→ **What to do**: Extract every line below that contains the word "weight".

→ **Data to examine**:
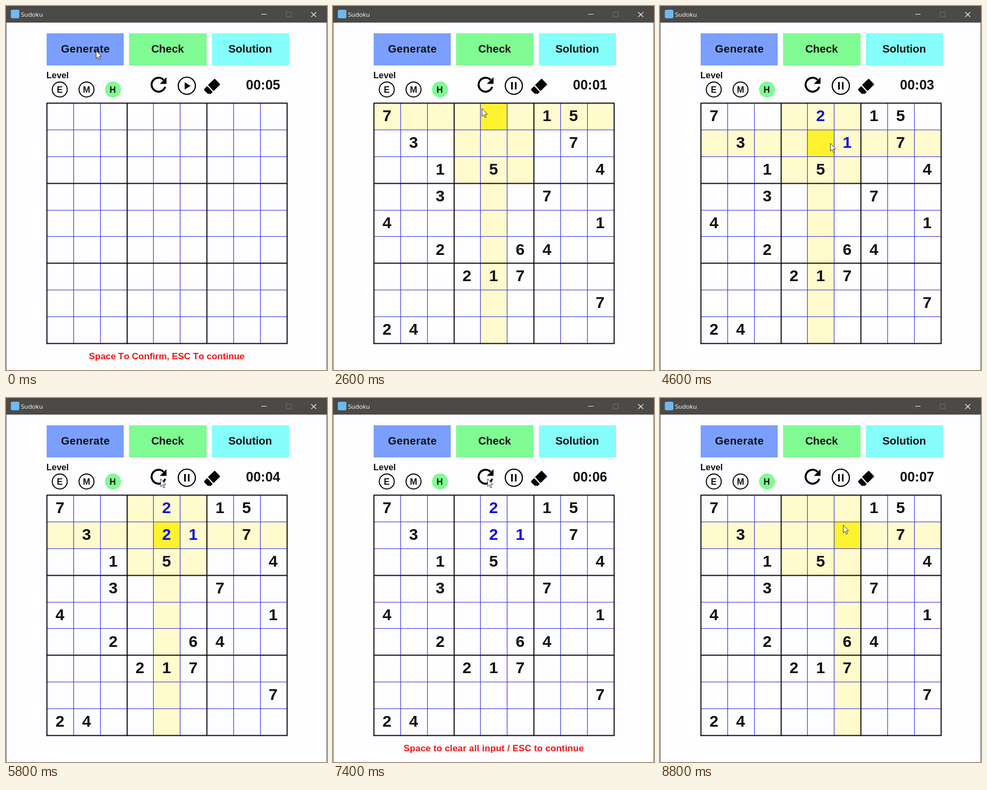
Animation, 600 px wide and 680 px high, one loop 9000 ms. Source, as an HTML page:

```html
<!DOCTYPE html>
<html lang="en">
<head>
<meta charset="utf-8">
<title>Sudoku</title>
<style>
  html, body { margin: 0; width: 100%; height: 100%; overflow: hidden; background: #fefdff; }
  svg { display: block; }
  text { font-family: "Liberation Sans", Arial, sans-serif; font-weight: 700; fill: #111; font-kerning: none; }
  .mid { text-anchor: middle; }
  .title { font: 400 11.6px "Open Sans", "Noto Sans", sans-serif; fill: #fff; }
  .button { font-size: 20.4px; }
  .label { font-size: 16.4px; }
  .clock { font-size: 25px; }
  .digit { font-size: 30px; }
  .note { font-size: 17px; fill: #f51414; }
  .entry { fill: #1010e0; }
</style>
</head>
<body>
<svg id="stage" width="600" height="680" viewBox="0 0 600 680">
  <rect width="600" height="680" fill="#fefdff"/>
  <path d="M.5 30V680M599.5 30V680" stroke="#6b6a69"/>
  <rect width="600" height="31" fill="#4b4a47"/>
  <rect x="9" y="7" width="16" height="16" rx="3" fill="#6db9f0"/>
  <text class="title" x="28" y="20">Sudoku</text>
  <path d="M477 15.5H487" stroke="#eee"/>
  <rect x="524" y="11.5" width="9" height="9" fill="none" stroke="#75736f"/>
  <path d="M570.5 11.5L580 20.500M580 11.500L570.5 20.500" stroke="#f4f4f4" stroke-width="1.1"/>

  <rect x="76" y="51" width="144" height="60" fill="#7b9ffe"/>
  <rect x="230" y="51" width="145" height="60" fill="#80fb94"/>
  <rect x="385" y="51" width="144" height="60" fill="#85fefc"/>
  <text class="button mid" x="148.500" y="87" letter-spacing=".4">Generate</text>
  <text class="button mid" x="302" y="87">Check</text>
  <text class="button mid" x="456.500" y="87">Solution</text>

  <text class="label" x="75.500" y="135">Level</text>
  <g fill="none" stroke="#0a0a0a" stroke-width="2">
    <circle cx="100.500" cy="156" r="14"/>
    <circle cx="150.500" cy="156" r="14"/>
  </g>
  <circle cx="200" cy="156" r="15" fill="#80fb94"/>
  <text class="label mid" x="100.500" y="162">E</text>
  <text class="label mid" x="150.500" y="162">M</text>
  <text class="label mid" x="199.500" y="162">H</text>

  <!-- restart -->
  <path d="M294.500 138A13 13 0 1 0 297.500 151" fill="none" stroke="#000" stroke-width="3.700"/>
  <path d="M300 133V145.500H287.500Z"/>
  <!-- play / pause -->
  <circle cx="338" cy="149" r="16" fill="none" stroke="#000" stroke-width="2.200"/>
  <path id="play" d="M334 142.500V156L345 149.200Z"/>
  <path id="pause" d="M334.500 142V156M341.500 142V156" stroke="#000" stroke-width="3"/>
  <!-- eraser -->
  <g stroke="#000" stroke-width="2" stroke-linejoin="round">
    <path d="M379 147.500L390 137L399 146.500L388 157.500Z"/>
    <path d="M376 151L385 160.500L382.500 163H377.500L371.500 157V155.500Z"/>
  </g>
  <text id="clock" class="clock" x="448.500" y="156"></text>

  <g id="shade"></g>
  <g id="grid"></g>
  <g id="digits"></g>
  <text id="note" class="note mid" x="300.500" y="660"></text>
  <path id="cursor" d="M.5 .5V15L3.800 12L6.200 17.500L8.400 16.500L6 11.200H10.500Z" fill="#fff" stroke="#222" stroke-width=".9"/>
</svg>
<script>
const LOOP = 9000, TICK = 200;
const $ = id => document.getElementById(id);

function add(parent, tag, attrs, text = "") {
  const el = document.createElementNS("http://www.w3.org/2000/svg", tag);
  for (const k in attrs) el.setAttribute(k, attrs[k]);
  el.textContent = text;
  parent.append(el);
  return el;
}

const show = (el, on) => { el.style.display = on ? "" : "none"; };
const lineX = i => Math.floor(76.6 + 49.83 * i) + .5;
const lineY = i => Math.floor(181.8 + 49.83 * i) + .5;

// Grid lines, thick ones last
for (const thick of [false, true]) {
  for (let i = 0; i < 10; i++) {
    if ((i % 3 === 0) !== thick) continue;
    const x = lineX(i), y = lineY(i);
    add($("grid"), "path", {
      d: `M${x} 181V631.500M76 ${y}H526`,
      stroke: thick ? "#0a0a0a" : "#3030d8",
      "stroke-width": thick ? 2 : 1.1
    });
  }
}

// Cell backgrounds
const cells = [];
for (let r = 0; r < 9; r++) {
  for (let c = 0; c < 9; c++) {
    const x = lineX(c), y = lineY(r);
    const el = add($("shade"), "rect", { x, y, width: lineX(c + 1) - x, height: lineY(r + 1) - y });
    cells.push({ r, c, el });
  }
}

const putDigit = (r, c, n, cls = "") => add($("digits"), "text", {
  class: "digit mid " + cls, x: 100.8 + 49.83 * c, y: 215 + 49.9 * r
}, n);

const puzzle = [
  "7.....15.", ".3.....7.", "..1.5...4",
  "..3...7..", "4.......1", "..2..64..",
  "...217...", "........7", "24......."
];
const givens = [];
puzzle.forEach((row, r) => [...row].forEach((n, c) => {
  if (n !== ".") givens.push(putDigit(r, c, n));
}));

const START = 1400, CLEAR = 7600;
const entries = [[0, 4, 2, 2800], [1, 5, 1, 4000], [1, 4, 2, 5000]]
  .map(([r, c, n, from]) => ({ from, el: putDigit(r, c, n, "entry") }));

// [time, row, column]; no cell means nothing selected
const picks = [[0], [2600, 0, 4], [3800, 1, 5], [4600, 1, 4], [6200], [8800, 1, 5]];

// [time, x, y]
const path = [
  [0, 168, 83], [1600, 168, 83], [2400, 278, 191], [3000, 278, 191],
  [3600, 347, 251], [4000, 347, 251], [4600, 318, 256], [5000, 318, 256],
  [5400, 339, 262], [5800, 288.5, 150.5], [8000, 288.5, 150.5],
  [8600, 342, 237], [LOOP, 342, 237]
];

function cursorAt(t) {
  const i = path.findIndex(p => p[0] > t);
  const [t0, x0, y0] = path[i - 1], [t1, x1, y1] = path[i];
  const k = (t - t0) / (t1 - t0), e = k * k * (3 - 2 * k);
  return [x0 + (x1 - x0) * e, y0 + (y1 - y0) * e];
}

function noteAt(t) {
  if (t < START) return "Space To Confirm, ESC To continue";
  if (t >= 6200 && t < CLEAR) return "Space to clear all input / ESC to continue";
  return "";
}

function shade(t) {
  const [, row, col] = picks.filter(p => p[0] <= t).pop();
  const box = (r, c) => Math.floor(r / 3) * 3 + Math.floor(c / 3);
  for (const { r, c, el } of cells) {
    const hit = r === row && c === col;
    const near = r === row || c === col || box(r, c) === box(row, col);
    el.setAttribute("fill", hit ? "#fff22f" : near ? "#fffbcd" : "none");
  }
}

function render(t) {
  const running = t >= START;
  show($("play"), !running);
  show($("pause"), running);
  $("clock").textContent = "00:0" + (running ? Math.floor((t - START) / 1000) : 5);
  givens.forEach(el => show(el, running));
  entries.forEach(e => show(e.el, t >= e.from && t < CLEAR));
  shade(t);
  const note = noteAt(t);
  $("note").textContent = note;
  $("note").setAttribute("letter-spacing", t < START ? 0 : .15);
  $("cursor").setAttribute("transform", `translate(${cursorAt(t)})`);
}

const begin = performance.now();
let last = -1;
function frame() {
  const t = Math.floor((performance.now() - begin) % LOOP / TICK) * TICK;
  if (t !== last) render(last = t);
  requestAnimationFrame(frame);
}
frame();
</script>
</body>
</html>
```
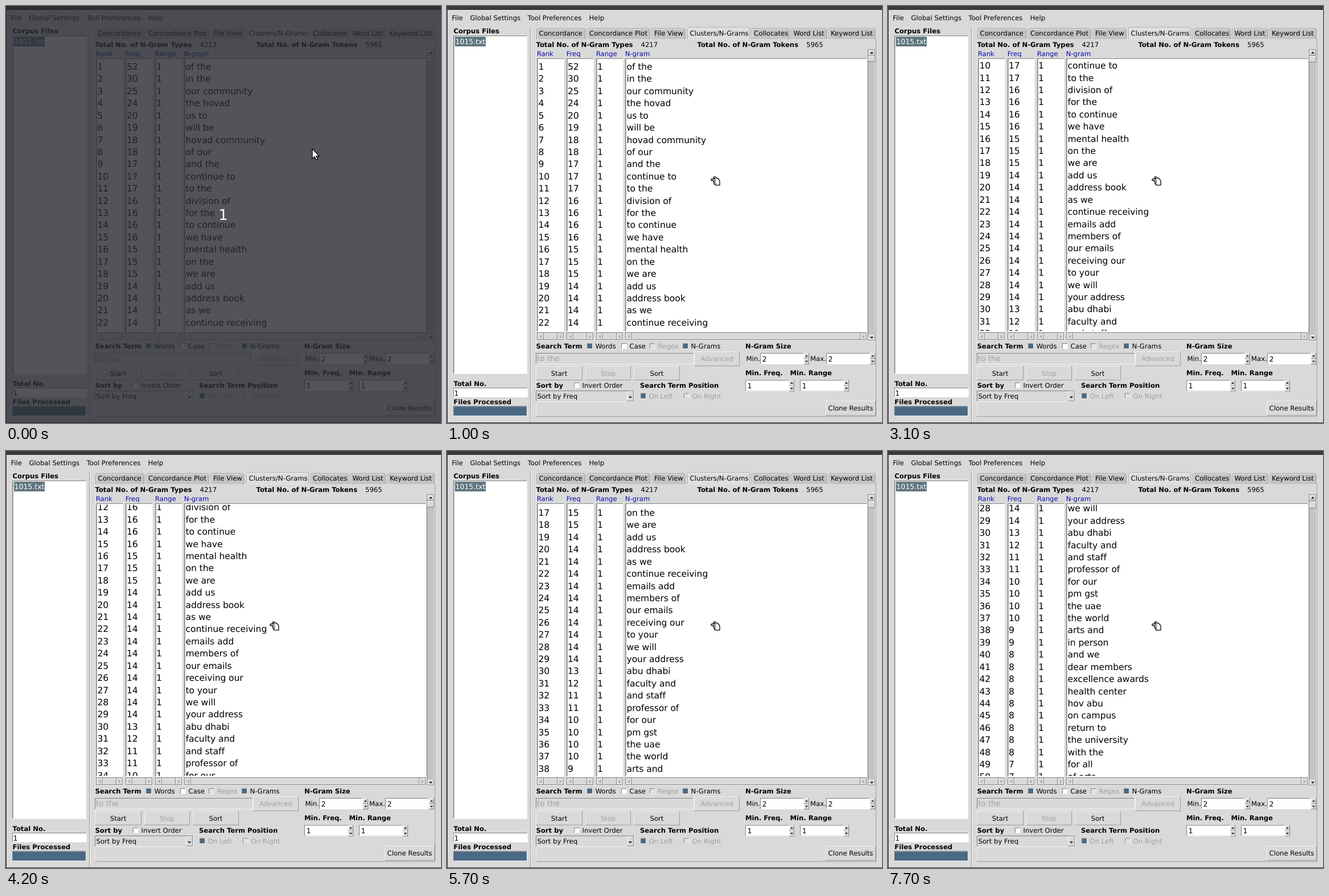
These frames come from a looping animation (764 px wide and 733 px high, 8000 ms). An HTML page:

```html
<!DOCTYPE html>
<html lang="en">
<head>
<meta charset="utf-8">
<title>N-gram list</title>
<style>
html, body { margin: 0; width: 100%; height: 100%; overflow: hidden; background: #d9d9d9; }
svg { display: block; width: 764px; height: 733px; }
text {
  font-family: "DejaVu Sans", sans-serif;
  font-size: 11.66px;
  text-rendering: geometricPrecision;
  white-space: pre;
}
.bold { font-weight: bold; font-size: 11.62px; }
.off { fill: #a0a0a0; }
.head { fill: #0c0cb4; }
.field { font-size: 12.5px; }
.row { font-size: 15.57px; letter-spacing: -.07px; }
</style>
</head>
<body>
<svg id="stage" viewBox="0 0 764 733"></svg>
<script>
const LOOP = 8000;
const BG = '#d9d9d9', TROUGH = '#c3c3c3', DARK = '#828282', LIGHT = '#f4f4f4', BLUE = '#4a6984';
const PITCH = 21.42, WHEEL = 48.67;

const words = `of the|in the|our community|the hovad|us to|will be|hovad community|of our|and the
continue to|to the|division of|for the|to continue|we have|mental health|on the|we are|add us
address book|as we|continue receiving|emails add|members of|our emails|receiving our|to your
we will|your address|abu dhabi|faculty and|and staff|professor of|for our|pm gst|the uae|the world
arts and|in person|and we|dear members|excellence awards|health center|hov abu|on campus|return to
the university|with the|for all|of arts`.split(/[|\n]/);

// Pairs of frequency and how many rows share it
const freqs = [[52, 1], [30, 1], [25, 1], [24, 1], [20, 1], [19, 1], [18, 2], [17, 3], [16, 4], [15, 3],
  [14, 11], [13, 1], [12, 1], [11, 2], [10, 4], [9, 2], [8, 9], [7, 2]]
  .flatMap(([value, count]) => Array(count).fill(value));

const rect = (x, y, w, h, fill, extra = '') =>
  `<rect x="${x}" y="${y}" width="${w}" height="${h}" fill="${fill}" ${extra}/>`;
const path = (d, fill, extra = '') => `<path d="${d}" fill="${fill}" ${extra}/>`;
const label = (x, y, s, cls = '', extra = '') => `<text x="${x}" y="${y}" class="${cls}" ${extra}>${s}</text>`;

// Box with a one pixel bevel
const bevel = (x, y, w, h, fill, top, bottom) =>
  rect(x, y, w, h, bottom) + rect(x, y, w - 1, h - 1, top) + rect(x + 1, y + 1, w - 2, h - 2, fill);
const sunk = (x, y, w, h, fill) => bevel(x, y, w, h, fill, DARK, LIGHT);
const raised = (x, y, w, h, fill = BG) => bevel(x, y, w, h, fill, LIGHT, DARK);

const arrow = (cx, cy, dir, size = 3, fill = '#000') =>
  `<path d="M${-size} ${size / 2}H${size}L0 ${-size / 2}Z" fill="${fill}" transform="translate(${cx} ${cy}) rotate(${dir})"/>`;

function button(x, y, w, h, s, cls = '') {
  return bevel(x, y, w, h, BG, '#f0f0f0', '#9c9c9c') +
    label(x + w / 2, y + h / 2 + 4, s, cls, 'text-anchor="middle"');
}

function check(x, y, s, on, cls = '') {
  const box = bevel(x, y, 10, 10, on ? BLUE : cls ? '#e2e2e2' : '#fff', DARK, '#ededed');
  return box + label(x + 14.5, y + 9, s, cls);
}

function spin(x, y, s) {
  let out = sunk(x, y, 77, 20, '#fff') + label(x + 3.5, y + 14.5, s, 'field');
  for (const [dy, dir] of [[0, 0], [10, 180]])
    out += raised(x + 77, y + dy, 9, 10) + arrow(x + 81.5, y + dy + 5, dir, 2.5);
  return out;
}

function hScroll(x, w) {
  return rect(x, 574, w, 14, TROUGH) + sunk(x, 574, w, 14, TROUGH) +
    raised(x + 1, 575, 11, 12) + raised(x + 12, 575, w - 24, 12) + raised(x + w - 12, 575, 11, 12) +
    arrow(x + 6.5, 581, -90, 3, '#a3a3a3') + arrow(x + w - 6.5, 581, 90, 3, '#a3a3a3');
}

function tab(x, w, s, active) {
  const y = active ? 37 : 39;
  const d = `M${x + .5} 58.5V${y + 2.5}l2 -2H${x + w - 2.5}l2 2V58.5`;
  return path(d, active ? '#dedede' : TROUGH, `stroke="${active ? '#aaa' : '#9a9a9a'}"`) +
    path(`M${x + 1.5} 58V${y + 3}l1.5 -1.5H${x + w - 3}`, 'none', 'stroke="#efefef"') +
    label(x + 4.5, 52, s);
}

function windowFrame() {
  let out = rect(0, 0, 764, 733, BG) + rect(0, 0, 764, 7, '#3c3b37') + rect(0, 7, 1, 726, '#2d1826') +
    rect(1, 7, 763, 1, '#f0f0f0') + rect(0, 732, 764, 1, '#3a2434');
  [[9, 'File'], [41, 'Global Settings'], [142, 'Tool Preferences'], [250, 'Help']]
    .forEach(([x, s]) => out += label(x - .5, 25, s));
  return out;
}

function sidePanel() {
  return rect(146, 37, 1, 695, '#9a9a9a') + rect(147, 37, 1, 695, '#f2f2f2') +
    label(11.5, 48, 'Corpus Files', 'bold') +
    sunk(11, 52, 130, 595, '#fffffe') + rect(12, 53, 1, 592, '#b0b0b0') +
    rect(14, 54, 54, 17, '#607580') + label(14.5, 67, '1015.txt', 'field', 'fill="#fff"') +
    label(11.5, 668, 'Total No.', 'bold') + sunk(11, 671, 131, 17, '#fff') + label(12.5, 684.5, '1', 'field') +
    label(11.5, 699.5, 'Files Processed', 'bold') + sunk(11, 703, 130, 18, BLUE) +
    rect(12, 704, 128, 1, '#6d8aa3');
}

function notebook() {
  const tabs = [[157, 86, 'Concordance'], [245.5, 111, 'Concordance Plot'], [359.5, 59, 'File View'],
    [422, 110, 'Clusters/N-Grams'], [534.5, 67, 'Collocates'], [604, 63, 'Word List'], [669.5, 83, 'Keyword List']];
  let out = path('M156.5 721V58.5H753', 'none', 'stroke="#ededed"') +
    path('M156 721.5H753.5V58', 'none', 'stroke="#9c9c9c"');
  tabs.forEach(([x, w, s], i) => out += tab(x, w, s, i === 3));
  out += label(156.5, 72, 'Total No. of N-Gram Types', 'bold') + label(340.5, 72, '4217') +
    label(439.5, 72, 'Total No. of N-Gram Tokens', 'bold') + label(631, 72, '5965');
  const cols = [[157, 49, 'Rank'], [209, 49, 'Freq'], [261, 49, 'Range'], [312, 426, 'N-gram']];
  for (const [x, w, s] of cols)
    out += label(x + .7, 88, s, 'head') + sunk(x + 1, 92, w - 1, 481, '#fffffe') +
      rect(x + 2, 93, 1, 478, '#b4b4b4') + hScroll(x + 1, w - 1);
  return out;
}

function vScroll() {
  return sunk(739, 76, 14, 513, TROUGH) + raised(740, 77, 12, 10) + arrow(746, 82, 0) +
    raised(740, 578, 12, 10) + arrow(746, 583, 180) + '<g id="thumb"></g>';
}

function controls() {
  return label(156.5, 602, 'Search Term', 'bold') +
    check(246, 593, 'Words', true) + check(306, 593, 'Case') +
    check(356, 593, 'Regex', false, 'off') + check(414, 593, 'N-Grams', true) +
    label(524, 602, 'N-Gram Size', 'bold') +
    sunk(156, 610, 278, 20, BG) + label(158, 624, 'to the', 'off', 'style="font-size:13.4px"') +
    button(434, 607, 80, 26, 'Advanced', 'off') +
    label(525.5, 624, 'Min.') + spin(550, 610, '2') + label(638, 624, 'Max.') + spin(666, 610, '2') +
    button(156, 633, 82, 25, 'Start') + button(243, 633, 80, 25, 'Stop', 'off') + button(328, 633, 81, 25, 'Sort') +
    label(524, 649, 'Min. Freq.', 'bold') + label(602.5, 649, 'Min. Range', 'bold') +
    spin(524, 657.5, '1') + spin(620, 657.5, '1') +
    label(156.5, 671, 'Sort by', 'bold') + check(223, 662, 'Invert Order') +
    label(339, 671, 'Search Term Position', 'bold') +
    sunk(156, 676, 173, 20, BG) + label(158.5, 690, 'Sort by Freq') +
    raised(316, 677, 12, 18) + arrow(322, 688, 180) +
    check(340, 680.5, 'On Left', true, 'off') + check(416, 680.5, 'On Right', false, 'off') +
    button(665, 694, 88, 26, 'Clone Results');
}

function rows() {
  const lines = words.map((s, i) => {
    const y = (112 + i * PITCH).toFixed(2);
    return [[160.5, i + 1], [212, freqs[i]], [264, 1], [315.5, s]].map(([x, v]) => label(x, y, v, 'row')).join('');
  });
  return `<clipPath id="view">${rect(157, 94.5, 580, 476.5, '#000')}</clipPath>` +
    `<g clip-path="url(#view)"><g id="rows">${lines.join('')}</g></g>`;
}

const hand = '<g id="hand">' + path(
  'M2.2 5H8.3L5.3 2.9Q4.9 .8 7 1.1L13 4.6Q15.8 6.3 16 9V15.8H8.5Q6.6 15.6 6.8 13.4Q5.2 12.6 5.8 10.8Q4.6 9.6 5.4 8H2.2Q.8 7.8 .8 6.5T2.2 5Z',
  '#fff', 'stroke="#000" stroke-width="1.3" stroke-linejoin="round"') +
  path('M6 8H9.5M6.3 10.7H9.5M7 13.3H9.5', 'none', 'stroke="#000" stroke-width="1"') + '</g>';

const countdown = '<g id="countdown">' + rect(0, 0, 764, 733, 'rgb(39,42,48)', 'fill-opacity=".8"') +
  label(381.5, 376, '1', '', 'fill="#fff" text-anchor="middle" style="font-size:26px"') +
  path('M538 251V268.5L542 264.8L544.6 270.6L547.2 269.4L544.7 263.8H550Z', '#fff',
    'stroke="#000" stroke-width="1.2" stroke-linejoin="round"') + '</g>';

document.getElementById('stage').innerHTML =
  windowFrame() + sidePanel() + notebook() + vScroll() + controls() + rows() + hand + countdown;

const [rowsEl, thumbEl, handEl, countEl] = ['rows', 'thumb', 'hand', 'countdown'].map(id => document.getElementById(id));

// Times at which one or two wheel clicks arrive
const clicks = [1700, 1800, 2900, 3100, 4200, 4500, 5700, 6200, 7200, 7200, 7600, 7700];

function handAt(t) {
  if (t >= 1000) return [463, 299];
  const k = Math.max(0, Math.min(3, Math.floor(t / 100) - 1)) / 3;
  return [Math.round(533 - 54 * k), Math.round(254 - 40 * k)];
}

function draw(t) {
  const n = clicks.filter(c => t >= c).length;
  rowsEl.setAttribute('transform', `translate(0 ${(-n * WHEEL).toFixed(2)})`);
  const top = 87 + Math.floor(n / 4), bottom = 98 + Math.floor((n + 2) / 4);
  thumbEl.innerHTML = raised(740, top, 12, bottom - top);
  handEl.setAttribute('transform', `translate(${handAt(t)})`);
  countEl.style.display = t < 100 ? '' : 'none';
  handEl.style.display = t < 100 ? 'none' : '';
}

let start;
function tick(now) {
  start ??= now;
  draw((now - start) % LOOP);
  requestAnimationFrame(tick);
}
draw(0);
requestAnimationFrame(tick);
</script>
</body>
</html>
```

→ **Exercise response**:
  text { font-family: "Liberation Sans", Arial, sans-serif; font-weight: 700; fill: #111; font-kerning: none; }
.bold { font-weight: bold; font-size: 11.62px; }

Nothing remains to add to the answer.